--- START ---

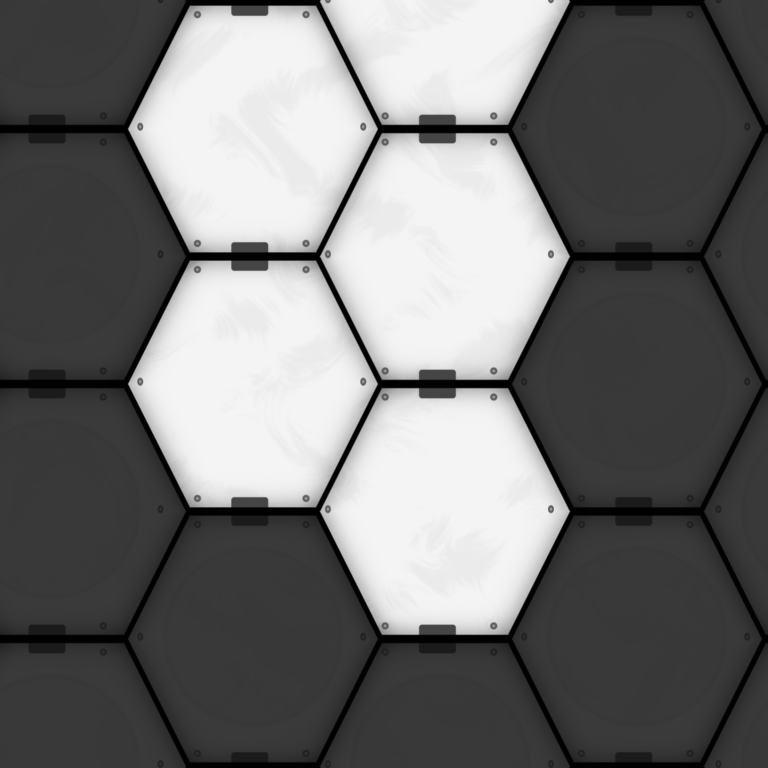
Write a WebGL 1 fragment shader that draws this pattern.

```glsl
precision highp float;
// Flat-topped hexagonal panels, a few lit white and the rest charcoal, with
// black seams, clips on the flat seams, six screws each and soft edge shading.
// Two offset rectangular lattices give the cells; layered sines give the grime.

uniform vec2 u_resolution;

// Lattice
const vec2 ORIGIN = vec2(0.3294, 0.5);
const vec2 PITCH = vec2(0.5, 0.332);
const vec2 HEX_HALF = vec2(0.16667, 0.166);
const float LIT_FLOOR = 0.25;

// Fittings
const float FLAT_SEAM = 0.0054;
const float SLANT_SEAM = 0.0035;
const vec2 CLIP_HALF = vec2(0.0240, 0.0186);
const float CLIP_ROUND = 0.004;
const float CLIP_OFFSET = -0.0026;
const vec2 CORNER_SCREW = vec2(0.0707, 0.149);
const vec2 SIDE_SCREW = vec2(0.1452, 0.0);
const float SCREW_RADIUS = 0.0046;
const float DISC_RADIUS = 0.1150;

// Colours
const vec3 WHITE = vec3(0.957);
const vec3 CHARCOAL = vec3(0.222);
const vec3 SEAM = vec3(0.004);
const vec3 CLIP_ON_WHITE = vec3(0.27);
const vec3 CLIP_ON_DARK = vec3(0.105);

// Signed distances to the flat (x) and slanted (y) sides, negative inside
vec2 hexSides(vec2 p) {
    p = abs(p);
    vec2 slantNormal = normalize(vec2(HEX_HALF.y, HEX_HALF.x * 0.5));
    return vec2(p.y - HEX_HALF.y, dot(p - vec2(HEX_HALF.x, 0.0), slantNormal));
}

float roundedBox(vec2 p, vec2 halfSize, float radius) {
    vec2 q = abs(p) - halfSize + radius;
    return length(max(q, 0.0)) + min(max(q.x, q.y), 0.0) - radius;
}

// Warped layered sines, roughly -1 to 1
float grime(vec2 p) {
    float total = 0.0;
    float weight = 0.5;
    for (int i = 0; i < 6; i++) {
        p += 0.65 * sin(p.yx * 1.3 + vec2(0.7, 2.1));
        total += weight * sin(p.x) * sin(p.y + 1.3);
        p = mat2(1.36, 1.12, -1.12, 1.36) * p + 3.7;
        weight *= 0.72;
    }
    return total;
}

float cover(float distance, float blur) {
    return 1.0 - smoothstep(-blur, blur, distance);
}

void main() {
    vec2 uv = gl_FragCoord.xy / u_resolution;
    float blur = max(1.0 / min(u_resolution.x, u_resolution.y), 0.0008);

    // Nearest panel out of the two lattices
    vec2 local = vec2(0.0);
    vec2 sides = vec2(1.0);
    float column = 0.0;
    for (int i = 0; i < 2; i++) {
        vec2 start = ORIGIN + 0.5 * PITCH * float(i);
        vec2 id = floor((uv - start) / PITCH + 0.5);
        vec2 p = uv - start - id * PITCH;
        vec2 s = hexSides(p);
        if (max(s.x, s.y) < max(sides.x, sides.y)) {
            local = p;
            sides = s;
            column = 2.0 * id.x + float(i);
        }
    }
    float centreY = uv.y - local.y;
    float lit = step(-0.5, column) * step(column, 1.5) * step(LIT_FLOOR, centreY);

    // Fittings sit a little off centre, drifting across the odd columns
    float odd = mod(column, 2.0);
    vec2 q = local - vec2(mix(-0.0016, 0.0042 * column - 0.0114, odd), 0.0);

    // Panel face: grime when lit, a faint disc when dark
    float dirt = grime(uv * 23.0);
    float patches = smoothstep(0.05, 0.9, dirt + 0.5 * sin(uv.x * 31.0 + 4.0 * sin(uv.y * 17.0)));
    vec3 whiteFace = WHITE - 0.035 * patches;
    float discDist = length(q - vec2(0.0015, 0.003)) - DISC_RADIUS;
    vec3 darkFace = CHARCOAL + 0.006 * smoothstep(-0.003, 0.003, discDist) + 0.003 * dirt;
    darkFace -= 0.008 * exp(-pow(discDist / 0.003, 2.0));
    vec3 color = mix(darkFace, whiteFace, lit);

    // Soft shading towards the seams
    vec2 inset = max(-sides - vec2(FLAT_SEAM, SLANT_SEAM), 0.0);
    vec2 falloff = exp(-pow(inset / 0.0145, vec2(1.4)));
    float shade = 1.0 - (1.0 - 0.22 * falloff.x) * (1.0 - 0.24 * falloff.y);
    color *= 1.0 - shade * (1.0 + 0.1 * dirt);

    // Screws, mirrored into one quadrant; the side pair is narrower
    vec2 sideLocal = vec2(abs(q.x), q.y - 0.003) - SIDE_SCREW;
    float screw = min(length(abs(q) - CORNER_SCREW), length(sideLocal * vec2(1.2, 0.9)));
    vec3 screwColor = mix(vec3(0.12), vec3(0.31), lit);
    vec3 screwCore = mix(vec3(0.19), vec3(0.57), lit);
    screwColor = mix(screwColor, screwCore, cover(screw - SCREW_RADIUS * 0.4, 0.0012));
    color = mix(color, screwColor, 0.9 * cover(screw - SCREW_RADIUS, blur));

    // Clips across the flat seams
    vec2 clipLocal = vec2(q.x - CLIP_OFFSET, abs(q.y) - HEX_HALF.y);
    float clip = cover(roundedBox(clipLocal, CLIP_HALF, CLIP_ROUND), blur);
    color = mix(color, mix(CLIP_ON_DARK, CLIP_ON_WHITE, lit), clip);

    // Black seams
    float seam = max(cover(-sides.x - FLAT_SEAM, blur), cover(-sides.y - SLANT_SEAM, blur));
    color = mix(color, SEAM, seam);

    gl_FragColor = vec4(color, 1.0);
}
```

--- END ---
--- START ---

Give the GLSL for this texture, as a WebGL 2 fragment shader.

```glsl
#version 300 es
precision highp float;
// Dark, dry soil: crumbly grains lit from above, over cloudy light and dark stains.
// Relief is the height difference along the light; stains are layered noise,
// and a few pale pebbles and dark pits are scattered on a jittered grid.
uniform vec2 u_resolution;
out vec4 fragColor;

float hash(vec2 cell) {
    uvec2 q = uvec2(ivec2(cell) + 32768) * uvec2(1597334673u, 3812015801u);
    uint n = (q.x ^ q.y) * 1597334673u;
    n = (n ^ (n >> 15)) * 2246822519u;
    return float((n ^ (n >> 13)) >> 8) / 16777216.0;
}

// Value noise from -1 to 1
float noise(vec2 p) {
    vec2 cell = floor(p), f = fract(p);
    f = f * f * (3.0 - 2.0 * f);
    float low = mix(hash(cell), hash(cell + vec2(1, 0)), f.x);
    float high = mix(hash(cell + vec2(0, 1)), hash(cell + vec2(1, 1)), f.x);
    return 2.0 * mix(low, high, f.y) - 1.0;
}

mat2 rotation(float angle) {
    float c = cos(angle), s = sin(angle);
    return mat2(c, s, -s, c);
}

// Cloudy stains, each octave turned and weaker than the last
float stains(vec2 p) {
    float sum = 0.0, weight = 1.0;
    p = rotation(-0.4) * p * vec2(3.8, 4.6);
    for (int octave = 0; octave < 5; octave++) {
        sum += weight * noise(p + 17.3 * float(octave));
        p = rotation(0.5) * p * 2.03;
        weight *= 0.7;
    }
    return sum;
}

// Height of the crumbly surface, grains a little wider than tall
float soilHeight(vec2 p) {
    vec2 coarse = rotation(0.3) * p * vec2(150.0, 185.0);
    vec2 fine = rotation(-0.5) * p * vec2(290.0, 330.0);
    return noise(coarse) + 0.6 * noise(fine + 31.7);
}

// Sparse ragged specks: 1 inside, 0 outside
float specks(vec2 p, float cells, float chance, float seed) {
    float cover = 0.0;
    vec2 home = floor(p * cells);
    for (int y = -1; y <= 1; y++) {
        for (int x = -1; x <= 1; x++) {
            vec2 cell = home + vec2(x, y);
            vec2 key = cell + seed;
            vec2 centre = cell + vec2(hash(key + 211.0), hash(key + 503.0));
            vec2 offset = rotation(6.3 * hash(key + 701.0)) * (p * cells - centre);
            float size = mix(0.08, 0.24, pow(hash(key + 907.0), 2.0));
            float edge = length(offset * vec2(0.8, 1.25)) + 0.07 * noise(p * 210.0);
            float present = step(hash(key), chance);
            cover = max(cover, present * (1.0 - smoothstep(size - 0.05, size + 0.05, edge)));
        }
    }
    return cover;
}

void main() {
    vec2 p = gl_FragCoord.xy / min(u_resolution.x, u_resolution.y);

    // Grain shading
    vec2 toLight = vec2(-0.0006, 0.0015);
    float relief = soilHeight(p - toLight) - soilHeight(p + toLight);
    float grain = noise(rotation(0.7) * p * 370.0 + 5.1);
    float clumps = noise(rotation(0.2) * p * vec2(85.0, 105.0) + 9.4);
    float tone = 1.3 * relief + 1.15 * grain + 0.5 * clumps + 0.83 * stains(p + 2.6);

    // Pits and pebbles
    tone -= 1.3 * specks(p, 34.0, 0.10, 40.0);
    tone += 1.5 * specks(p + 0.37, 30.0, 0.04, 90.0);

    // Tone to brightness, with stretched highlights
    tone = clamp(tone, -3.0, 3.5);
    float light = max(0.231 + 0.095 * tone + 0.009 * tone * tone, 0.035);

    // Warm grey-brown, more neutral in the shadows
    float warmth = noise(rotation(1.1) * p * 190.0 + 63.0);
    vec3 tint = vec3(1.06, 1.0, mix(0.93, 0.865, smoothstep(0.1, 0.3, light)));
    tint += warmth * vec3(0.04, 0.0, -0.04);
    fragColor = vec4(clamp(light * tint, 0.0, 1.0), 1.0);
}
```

--- END ---

» **What you will do**
Whenever a line above has the word "cover" in it, copy that line.

» **Answer section**
float cover(float distance, float blur) {
    screwColor = mix(screwColor, screwCore, cover(screw - SCREW_RADIUS * 0.4, 0.0012));
    color = mix(color, screwColor, 0.9 * cover(screw - SCREW_RADIUS, blur));
    float clip = cover(roundedBox(clipLocal, CLIP_HALF, CLIP_ROUND), blur);
    float seam = max(cover(-sides.x - FLAT_SEAM, blur), cover(-sides.y - SLANT_SEAM, blur));
    float cover = 0.0;
            cover = max(cover, present * (1.0 - smoothstep(size - 0.05, size + 0.05, edge)));
    return cover;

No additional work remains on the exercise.